▸ LISTED ENTRIES
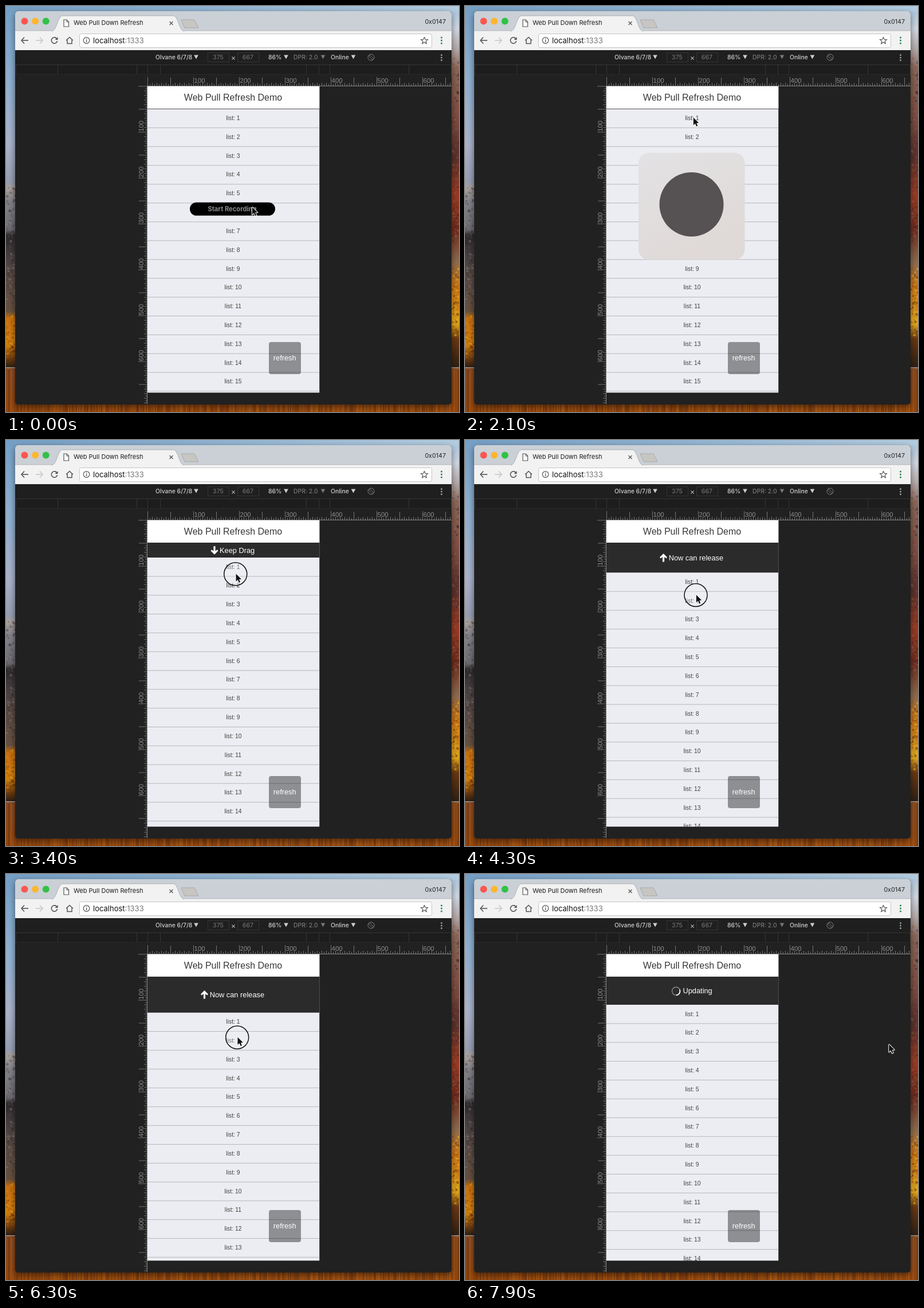
These frames come from a looping animation (791 px wide and 708 px high, 8 s). An HTML page with a canvas:

```html
<!DOCTYPE html>
<html lang="en">
<head>
<meta charset="utf-8">
<title>Web Pull Down Refresh</title>
<style>
html, body { margin: 0; width: 100%; height: 100%; overflow: hidden; background: #212121; }
canvas { display: block; width: 791px; height: 708px; }
</style>
</head>
<body>
<canvas id="stage" width="791" height="708"></canvas>
<script>
const W = 791, H = 708, LOOP = 8000, STEP = 100;
const PAGE = { x: 247, y: 139.5, w: 300.5, bottom: 674.5, list: 179.5, row: 32.82 };
const PRESS = 2600, RELEASE = 6700, REST = 48.5;
const UI = 'Inter, Roboto, sans-serif', SANS = '"Liberation Sans", Arial, sans-serif';

const view = document.getElementById('stage').getContext('2d');
const backdrop = document.createElement('canvas');
backdrop.width = W;
backdrop.height = H;
let g = backdrop.getContext('2d');

let seed = 7;
const rand = () => (seed = (seed * 16807) % 2147483647) / 2147483647;
const smooth = p => p * p * (3 - 2 * p);
const clamp = p => Math.max(0, Math.min(1, p));

function rect(x, y, w, h, fill) {
  g.fillStyle = fill;
  g.fillRect(x, y, w, h);
}

function round(x, y, w, h, r, fill, stroke) {
  g.beginPath();
  g.roundRect(x, y, w, h, r);
  if (fill) { g.fillStyle = fill; g.fill(); }
  if (stroke) { g.strokeStyle = stroke; g.lineWidth = 1; g.stroke(); }
}

function poly(points, fill, stroke, width = 1) {
  g.beginPath();
  points.forEach(([x, y]) => g.lineTo(x, y));
  if (fill) { g.closePath(); g.fillStyle = fill; g.fill(); }
  if (stroke) { g.strokeStyle = stroke; g.lineWidth = width; g.stroke(); }
}

function arc(x, y, r, fill, stroke, width = 1, from = 0, to = Math.PI * 2) {
  g.beginPath();
  g.arc(x, y, r, from, to);
  if (fill) { g.fillStyle = fill; g.fill(); }
  if (stroke) { g.strokeStyle = stroke; g.lineWidth = width; g.stroke(); }
}

function text(str, x, y, font, fill, align = 'left') {
  g.font = font;
  g.fillStyle = fill;
  g.textAlign = align;
  g.fillText(str, x, y);
}

function ramp(x, w, stops) {
  const grad = g.createLinearGradient(0, 0, 0, H);
  stops.forEach(([y, color]) => grad.addColorStop(y / H, color));
  rect(x, 0, w, H, grad);
}

function speckle(x, y, w, h, count, colors) {
  for (let i = 0; i < count; i++) {
    g.globalAlpha = 0.2 + rand() * 0.35;
    arc(x + rand() * w, y + rand() * h, 0.6 + rand() * 1.8, colors[Math.floor(rand() * colors.length)]);
  }
  g.globalAlpha = 1;
}

function desktop() {
  ramp(0, 400, [[0, '#759fc5'], [130, '#8fb0d0'], [240, '#a9b2ca'], [306, '#979eb2'], [318, '#a8a09c'],
    [340, '#85838a'], [390, '#6c6a70'], [400, '#2d282a'], [440, '#4a4142'], [475, '#5a4a44'], [532, '#66503f'],
    [545, '#c8700f'], [590, '#d0820f'], [615, '#6d3b10'], [629, '#2f2014'], [633, '#8b4a22'], [708, '#95480e']]);
  ramp(400, 391, [[0, '#a3c0da'], [40, '#d0d7e2'], [75, '#b5aaaa'], [110, '#8a6658'], [200, '#7a4a40'],
    [260, '#57302c'], [330, '#9a3a22'], [390, '#6f2c1e'], [445, '#8c6a4e'], [490, '#d07a18'],
    [555, '#dfa51c'], [580, '#6a3812'], [629, '#2f2014'], [633, '#94501f'], [708, '#9a4c10']]);
  const sky = g.createLinearGradient(0, 0, W, 0);
  sky.addColorStop(0, '#759fc5');
  sky.addColorStop(1, '#b3cce0');
  rect(0, 0, W, 10, sky);
  speckle(0, 315, 16, 215, 130, ['#2c2729', '#8d8986', '#4a4346']);
  speckle(0, 540, 16, 75, 90, ['#f0a812', '#b85008', '#6c3008']);
  speckle(779, 90, 12, 330, 160, ['#a54a2e', '#3c2222', '#8d6c5c']);
  speckle(779, 455, 12, 120, 110, ['#f3c224', '#b65208', '#5a280c']);
  rect(0, 630, W, 1.5, '#aaa09a');
  for (let x = 0; x < W; x += 2) {
    g.globalAlpha = rand() * 0.35;
    rect(x, 634, 1 + rand() * 2, 74, rand() < 0.6 ? '#4b2008' : '#d9781a');
  }
  g.globalAlpha = 1;
}

function dots(x, y, gap, color) {
  for (let i = -1; i < 2; i++) arc(x, y + i * gap, 1.5, color);
}

function arrowIcon(x, dir, color) {
  poly([[x - dir * 6, 60], [x + dir * 6, 60]], null, color, 1.6);
  poly([[x + dir, 54.5], [x + dir * 6, 60], [x + dir, 65.5]], null, color, 1.6);
}

function chrome() {
  g.save();
  g.shadowColor = 'rgba(0,0,0,.5)';
  g.shadowBlur = 12;
  g.shadowOffsetY = 4;
  round(16, 9, 762, 686, 5, '#212121');
  g.restore();
  round(16, 9, 762, 35, [5, 5, 0, 0], '#cad0d6');
  rect(16, 43, 762, 34, '#f2f2f2');
  rect(16, 42.5, 762, 1, '#b4b8bc');
  ['#fc5650', '#fdb62f', '#32c146'].forEach((c, i) => arc(32.5 + i * 18.6, 26.5, 6, c));

  g.beginPath();
  g.moveTo(80, 44);
  g.bezierCurveTo(89, 43, 90, 17, 99, 17);
  g.lineTo(292, 17);
  g.bezierCurveTo(301, 17, 302, 43, 311, 44);
  g.fillStyle = '#f2f2f2';
  g.fill();
  g.strokeStyle = '#aaaeb3';
  g.lineWidth = 1;
  g.stroke();
  rect(82, 43, 227, 2, '#f2f2f2');
  poly([[306, 24], [329, 24], [336, 38], [312, 38], [306, 24]], '#c8c6c3', '#a9a8a6');
  poly([[101, 24], [106, 24], [109.5, 27.5], [109.5, 36], [101, 36], [101, 24]], '#fff', '#555', 1.2);
  poly([[106, 24], [106, 28], [109.5, 28]], null, '#555');
  text('Web Pull Down Refresh', 118, 33, '11px ' + UI, '#1c1c1c');
  poly([[285.5, 27], [291.5, 33]], null, '#555', 1.3);
  poly([[291.5, 27], [285.5, 33]], null, '#555', 1.3);
  text('0x0147', 768, 30.5, '10.7px ' + UI, '#222', 'right');

  arrowIcon(33, -1, '#555');
  arrowIcon(58, 1, '#c8c8c8');
  arc(84.5, 60, 5.2, null, '#555', 1.6, 0.2, 5.5);
  poly([[90.5, 54], [90.5, 59], [85.5, 59]], '#555');
  poly([[105, 60], [111, 54.5], [117, 60]], null, '#555', 1.6);
  poly([[107, 59], [107, 65.5], [115, 65.5], [115, 59]], null, '#555', 1.5);
  round(128.5, 48.5, 615, 24, 3, '#fff', '#c5c5c5');
  arc(140.5, 60, 5.3, null, '#555', 1.2);
  rect(140, 59, 1.3, 4, '#555');
  rect(140, 56.7, 1.3, 1.3, '#555');
  text('localhost', 152, 64.5, '13px ' + UI, '#111');
  text(':1333', 152 + g.measureText('localhost').width, 64.5, '13px ' + UI, '#777');
  const star = [];
  for (let i = 0; i <= 10; i++) {
    const r = i % 2 ? 2.8 : 6.3, a = i * Math.PI / 5 - Math.PI / 2;
    star.push([730.5 + r * Math.cos(a), 60.5 + r * Math.sin(a)]);
  }
  poly(star, null, '#555', 1.2);
  dots(760.5, 60, 5, '#25854b');
}

function option(str, x, tip, color) {
  text(str, x, 93, '500 10.4px ' + UI, color);
  poly([[tip - 3.8, 85.5], [tip + 3.8, 85.5], [tip, 92.5]], color);
}

function deviceBar() {
  rect(16, 77, 762, 25, '#1f1f1f');
  option('Olvane 6/7/8', 261, 332, '#cfcfcf');
  option('86%', 458, 489, '#cfcfcf');
  option('DPR: 2.0', 502, 553.5, '#777');
  option('Online', 567, 606.5, '#cfcfcf');
  [[352, '375'], [404, '667']].forEach(([x, n]) => {
    g.strokeStyle = '#343434';
    g.lineWidth = 1;
    g.strokeRect(x + 0.5, 81.5, 37, 16);
    text(n, x + 18.5, 93, '10.7px ' + UI, '#777', 'center');
  });
  text('×', 397, 95, '13px ' + UI, '#bbb', 'center');
  arc(637.5, 89.5, 5.5, null, '#858585');
  poly([[635.5, 85.5], [641.5, 91.5], [639.5, 93.5], [633.5, 87.5], [635.5, 85.5]], null, '#858585', 0.8);
  dots(760.5, 90, 4.5, '#999');
  rect(16, 102, 762, 1, '#353535');
  rect(16, 103, 762, 16, '#1d1d1d');
  rect(16, 119, 762, 1, '#292929');
  [17, 90, 228, 247, 269, 524, 546, 565, 703, 777].forEach(x => rect(x, 103, 1, 16, '#343434'));
}

// Reports each tick's distance, height and label for either ruler.
function ticks(length, mark) {
  for (let i = 0; i * 4 < length; i++) {
    const tall = i % 20 === 0 ? 15 : i % 10 === 0 ? 14 : i % 2 ? 3 : 5;
    mark(i * 4, tall, i && i % 20 === 0 ? String(i * 5) : '');
  }
}

function rulers() {
  const tickColor = '#747474', label = '11.5px ' + SANS;
  ticks(531, (d, h, n) => {
    rect(247 + d, 139 - h, 1, h, tickColor);
    if (n) text(n, 248.5 + d, 133.5, label, '#8c8c8c');
  });
  ticks(554, (d, h, n) => {
    rect(246 - h, 139.5 + d, h, 1, tickColor);
    if (!n) return;
    g.save();
    g.translate(240, 139.5 + d);
    g.rotate(-Math.PI / 2);
    text(n, 0.5, 0, label, '#8c8c8c');
    g.restore();
  });
  rect(547, 139, 231, 1, '#858585');
  rect(246, 139, 1, 555, '#858585');
}

function track(points, t) {
  let i = points.findIndex(p => p[0] > t);
  if (i < 0) i = points.length;
  const a = points[i - 1], b = points[i] || a;
  const p = a === b ? 0 : smooth((t - a[0]) / (b[0] - a[0]));
  return [a[1] + (b[1] - a[1]) * p, a[2] + (b[2] - a[2]) * p];
}

const DROP_Y = 285;
const path = [[0, 429, 351], [400, 429, 351], [1600, 398, 195], [2100, 398, 195], [2500, 398.5, 197],
  [4300, 403, 270.5], [5200, 402.3, 239], [6300, 403.7, DROP_Y], [6700, 403.7, DROP_Y], [7600, 739.5, 297.5]];

const pullFrom = y => Math.max(0, (y - 198) * 0.715);

function pullAt(t, y) {
  if (t < PRESS) return 0;
  if (t < RELEASE) return pullFrom(y);
  const top = pullFrom(DROP_Y);
  return top + (REST - top) * smooth(clamp((t - RELEASE) / 300));
}

function blockArrow(x, y, dir) {
  g.save();
  g.translate(x, y);
  g.scale(1, dir);
  poly([[-1.6, -7], [1.6, -7], [1.6, 1.5], [4.8, -1], [6.5, 1], [0, 7.5], [-6.5, 1], [-4.8, -1], [-1.6, 1.5]], '#fff');
  g.restore();
}

function banner(t, pull) {
  const mid = PAGE.list + pull / 2, font = '12.8px ' + SANS, base = mid + 4.3;
  g.save();
  g.beginPath();
  g.rect(PAGE.x, 179, PAGE.w, pull + 0.5);
  g.clip();
  rect(PAGE.x, 179, PAGE.w, pull + 1, '#2b2b2b');
  if (t >= RELEASE) {
    const a = (t - 7900) / 1000 * Math.PI * 2;
    arc(368.5, mid + 0.5, 7, null, '#8a8a8a', 1.4);
    arc(368.5, mid + 0.5, 7, null, '#fff', 1.8, a - 0.4, a + 1.5);
    text('Updating', 380.5, base, font, '#fff');
  } else if (pull < REST) {
    blockArrow(364, mid, 1);
    text('Keep Drag', 373, base, font, '#fff');
  } else {
    blockArrow(346.5, mid, -1);
    text('Now can release', 355.7, base, font, '#fff');
  }
  g.restore();
}

function page(t, pull) {
  const { x, y, w, bottom, list, row } = PAGE;
  g.save();
  g.beginPath();
  g.rect(x, y, w, bottom - y);
  g.clip();
  rect(x, y, w, bottom - y, '#ecedf2');
  for (let i = 1; i < 17; i++) {
    const top = list + pull + (i - 1) * row;
    text('list: ' + i, 396.5, top + 19.5, '10.4px ' + SANS, '#424242', 'center');
    rect(x, top + row - 0.5, w, 1, '#b6b7bb');
  }
  rect(x, y, w, 39.5, '#fff');
  text('Web Pull Refresh Demo', 396.5, 164.5, '16px ' + SANS, '#383838', 'center');
  if (pull > 0.3) banner(t, pull);
  else rect(x, 179, w, 1, '#555');
  round(459, 586, 56, 56, 4, 'rgba(0,0,0,.4)');
  text('refresh', 486.7, 618.3, '12.8px ' + SANS, '#fff', 'center');
  g.restore();
}

function badge(t) {
  const alpha = Math.min(clamp((t - 1100) / 200), clamp((2500 - t) / 400));
  if (!alpha) return;
  g.globalAlpha = alpha;
  const fill = g.createLinearGradient(303, 256, 400, 442);
  fill.addColorStop(0, '#e3e2e4');
  fill.addColorStop(1, '#dfd9d7');
  round(303, 256, 185.5, 186.5, 18, fill);
  arc(395.5, 346, 56, '#565152');
  g.globalAlpha = 1;
}

function cursor(x, y) {
  g.save();
  g.translate(x, y);
  g.lineJoin = 'round';
  const arrow = [[0.5, 0], [0.5, 13.5], [3.6, 10.6], [5.8, 15.6], [8, 14.6], [5.9, 9.8], [10, 9.6], [0.5, 0]];
  poly(arrow, null, '#fff', 2);
  poly(arrow, '#111');
  g.restore();
}

function draw(t) {
  const [x, y] = track(path, t);
  g.drawImage(backdrop, 0, 0);
  page(t, pullAt(t, y));
  badge(t);
  if (t < 100) {
    round(321, 342.5, 149, 23, 11.5, '#000');
    text('Start Recording', 395, 357.5, '700 11.2px ' + UI, '#8a8a8a', 'center');
  }
  if (t >= PRESS && t < RELEASE) arc(x, y, 20, 'rgba(236,237,242,.3)', '#111', 1.5);
  cursor(x + 0.3, y - 0.5);
}

desktop();
chrome();
deviceBar();
rulers();
g = view;

const start = performance.now();
function tick() {
  const t = (performance.now() - start) % LOOP;
  draw(Math.floor(t / STEP) * STEP);
  requestAnimationFrame(tick);
}
tick();
</script>
</body>
</html>
```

▸ TRY IT
Scanning the material above, work out how many lines contain the word "option" and reply with the number only.

▸ TASK RESPONSE
5